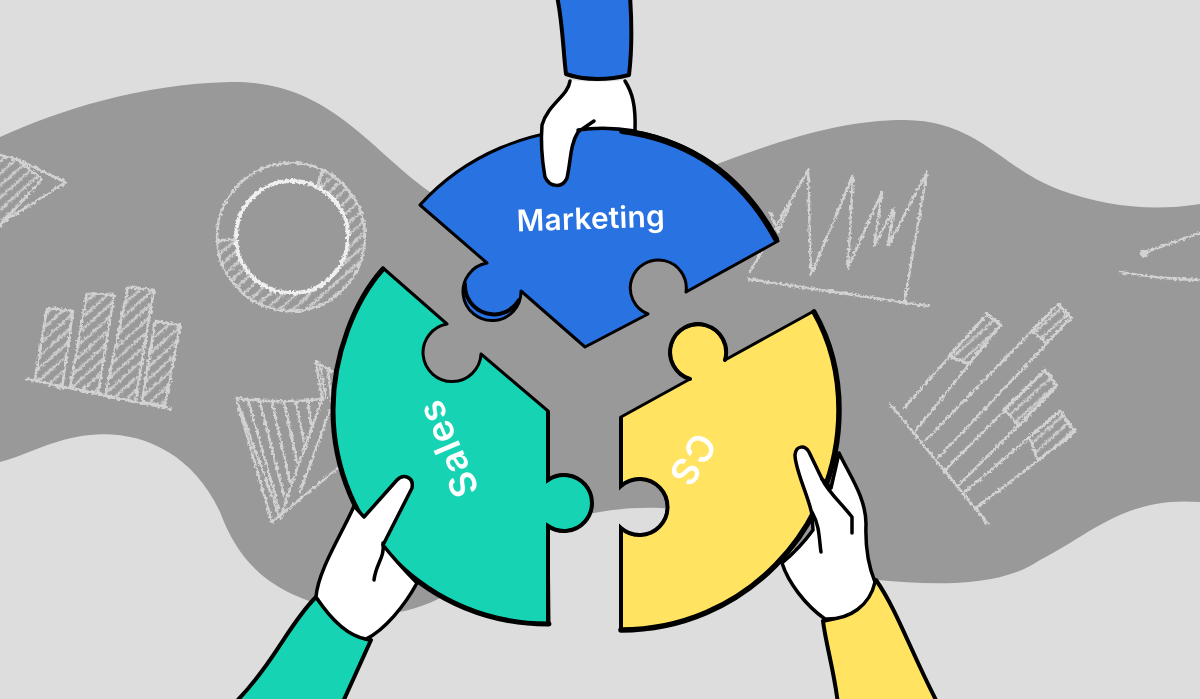
<!DOCTYPE html>
<html lang="en">
<head>
<meta charset="utf-8">
<title>Marketing, Sales and CS puzzle</title>
<style>
:root {
  --paper: #dddddd;
  --wave: #999999;
  --chalk: #d2d2d2;
  --ink: #000000;
  --white: #ffffff;
  --blue: #2872e2;
  --teal: #15d3b3;
  --yellow: #ffe361;
}
html, body { margin: 0; height: 100%; overflow: hidden; background: var(--paper); }
svg { display: block; width: 1200px; height: 699px; }
.wave { fill: var(--wave); }
.chalk { fill: none; stroke: var(--chalk); stroke-width: 2.5; stroke-linecap: round; stroke-linejoin: round; filter: url(#chalk-grain); }
.chalk .hatched { fill: url(#hatch); }
.chalk .hatch-only { fill: url(#hatch); stroke: none; }
.chalk .bright { stroke: #efefef; stroke-width: 4; }
.piece { stroke: var(--ink); stroke-width: 3; stroke-linejoin: round; }
.rim { fill: none; stroke: var(--ink); stroke-width: 6; stroke-linecap: round; }
.blue { fill: var(--blue); }
.teal { fill: var(--teal); }
.yellow { fill: var(--yellow); }
.sleeve { stroke: var(--ink); stroke-width: 4; stroke-linejoin: round; }
.hand { fill: var(--white); stroke: var(--ink); stroke-width: 3.5; stroke-linejoin: round; }
.crease { fill: none; stroke: var(--ink); stroke-width: 3.5; stroke-linecap: round; stroke-linejoin: round; }
.label { fill: var(--white); font-family: Inter, "Open Sans", sans-serif; font-weight: 600; text-anchor: middle; }
</style>
</head>
<body>
<svg viewBox="0 0 1200 699" role="img" aria-label="Three hands join puzzle pieces labelled Marketing, Sales and CS">
  <defs>
    <pattern id="hatch" width="9" height="9" patternUnits="userSpaceOnUse" patternTransform="rotate(48)">
      <line x1="3" y1="0" x2="3" y2="9" stroke="#cccccc" stroke-width="2.6"/>
    </pattern>
    <filter id="chalk-grain" filterUnits="userSpaceOnUse" x="0" y="0" width="1200" height="699">
      <feTurbulence type="fractalNoise" baseFrequency="0.35" numOctaves="2" seed="4" result="grain"/>
      <feDisplacementMap in="SourceGraphic" in2="grain" scale="5" xChannelSelector="R" yChannelSelector="G"/>
    </filter>
  </defs>

  <path class="wave" d="M0 137C60 110 140 84 230 82C328 80 368 148 430 192C520 258 640 190 720 163C790 137 845 120 905 120C980 121 1000 168 1060 190C1105 206 1150 212 1200 204V502C1125 496 1090 535 1040 560C1000 588 930 585 878 580C800 560 740 512 660 508C600 506 560 520 530 538C480 570 440 614 375 614C275 605 240 565 220 512C192 452 140 430 90 435C52 439 30 454 0 462Z"/>

  <g id="sketches-left" class="chalk">
    <path class="hatched" d="M0 155L16 159L42 179L0 226"/>
    <path d="M16 159L66 182L0 224"/>

    <path class="hatch-only" d="M322 170A74 74 0 1 1 217 240H236A56 56 0 1 0 320 189Z"/>
    <circle cx="291" cy="237" r="74"/>
    <circle class="bright" cx="292" cy="237" r="56"/>
    <path d="M217 240H236M322 170L318 188"/>

    <polygon class="hatched" points="47,308 73,311 62,388 35,380"/>
    <polygon class="hatched" points="87,293 114,295 98,394 70,388"/>
    <polygon class="hatched" points="128,287 154,290 135,402 105,396"/>
    <polygon class="hatched" points="155,321 180,325 165,406 142,402"/>
    <line x1="26" y1="379" x2="171" y2="409"/>

    <path d="M236 398Q280 404 322 399L280 518Z"/>
    <path d="M236 398L272 522L338 468M322 399L316 362L340 376"/>
    <path d="M248 400L279 508M260 402L284 496M272 402L290 482M284 402L297 462M296 402L304 442M308 401L311 424M320 366L326 398M328 372L332 400M330 410L300 492"/>
  </g>

  <g id="sketches-right" class="chalk">
    <path d="M748 279L928 306M750 272L808 170L811 275L853 175L848 268L882 192L874 246L894 208L888 246L927 172L904 304"/>
    <path d="M770 212L778 232L790 205"/>
    <path d="M1146 252L1200 233M1120 272Q1160 279 1200 280"/>
    <circle cx="1144" cy="253" r="3" fill="#d2d2d2"/>

    <path d="M890 404L988 524"/>
    <path d="M904 408L987 314L1001 325L916 430M925 441L1058 304L1071 318L938 458M945 470L1045 370L1057 386L958 486M965 492L1060 411L1075 432L976 508"/>
    <polygon class="hatched" points="987,314 1001,325 968,364 949,356"/>
    <polygon class="hatched" points="1058,304 1071,318 1046,343 1032,331"/>
    <polygon class="hatched" points="1045,370 1057,386 1019,426 1004,409"/>
    <polygon class="hatched" points="1060,411 1075,432 1038,460 1029,437"/>
  </g>

  <g id="marketing">
    <path class="piece blue" d="M420 205C465 155 530 128 600 128C680 130 740 170 778 241L686 292A28 28 0 1 0 648 314L585 347L521 291A29 29 0 1 1 487 263Z"/>
    <path class="rim" d="M622 131C690 140 742 176 776 239"/>
    <path class="rim" stroke-width="4" d="M465 284A29 29 0 0 0 519 300" style="stroke-width:4"/>
    <text class="label" font-size="30" textLength="148" transform="translate(591 229) rotate(-2)">Marketing</text>
    <path class="sleeve blue" d="M557 -4C563 25 563 50 566 74C585 81 610 80 629 75C632 50 632 25 630 -4Z"/>
    <path class="hand" stroke="none" style="stroke:none" d="M570 80C568 96 548 104 542 125C540 150 543 165 545 177C550 188 563 188 567 178C571 160 570 145 578 132Q605 126 635 131C636 105 632 92 625 80Q600 83 570 80Z"/>
    <path class="crease" d="M570 81C568 96 548 104 542 125C540 150 543 165 545 177C550 188 563 188 567 178C571 160 570 145 578 132L594 121M578 130Q605 126 635 131C636 105 632 92 625 81"/>
  </g>

  <g id="sales">
    <path class="piece teal" d="M383 268L447 324A29 29 0 1 0 481 354L548 411V480A28 28 0 1 1 548 526L549 624C430 625 333 530 333 410C333 355 355 300 383 268Z"/>
    <path class="rim" style="stroke-width:5" d="M549 624C430 625 333 530 333 410C333 355 355 300 383 269"/>
    <path class="rim" style="stroke-width:4" d="M548 412V480A28 28 0 1 1 548 526V622"/>
    <text class="label" font-size="37" textLength="101" transform="translate(448 449) rotate(-113)" y="13">Sales</text>
    <path class="sleeve teal" d="M316 597C288 625 275 662 234 704H342L371 640C350 637 330 615 316 597Z"/>
    <path class="hand" d="M354 506C343 532 318 570 316 597C330 618 348 636 366 639C385 630 405 605 417 583Q398 564 383 545L412 488C414 476 403 474 397 480L364 517Z"/>
    <path class="crease" d="M383 543C385 558 376 563 374 580"/>
  </g>

  <g id="customer-success">
    <path class="piece yellow" d="M814 311L725 360A28 28 0 1 0 690 379L621 417V486A28 28 0 1 1 621 528V630C743 630 839 530 839 410C839 375 830 340 814 311Z"/>
    <path class="rim" style="stroke-width:5.5" d="M621 630C743 630 839 530 839 410C839 375 830 340 814 312"/>
    <path class="rim" style="stroke-width:4" d="M725 360A28 28 0 1 0 690 379M621 418V486A28 28 0 1 1 621 528V628"/>
    <text class="label" font-size="37" textLength="53" transform="translate(693 459) rotate(122)" y="13">CS</text>
    <path class="sleeve yellow" d="M823 621C845 618 865 605 876 580C897 610 910 650 938 704H838C834 670 826 645 823 621Z"/>
    <path class="hand" d="M839 453C850 476 866 498 866 524C865 550 870 570 875 582C870 605 850 620 825 619C805 605 788 582 782 563Q800 548 813 530L812 515C810 500 795 470 795 455C796 445 805 445 809 452L822 479L831 488Z"/>
    <path class="crease" d="M822 479C828 492 842 504 852 517V533M812 512C820 526 819 540 821 552"/>
  </g>
</svg>
</body>
</html>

## Work instruction
Lines with "paper": copy every one of them from the listing above.

## Response to this exercise
  --paper: #dddddd;
html, body { margin: 0; height: 100%; overflow: hidden; background: var(--paper); }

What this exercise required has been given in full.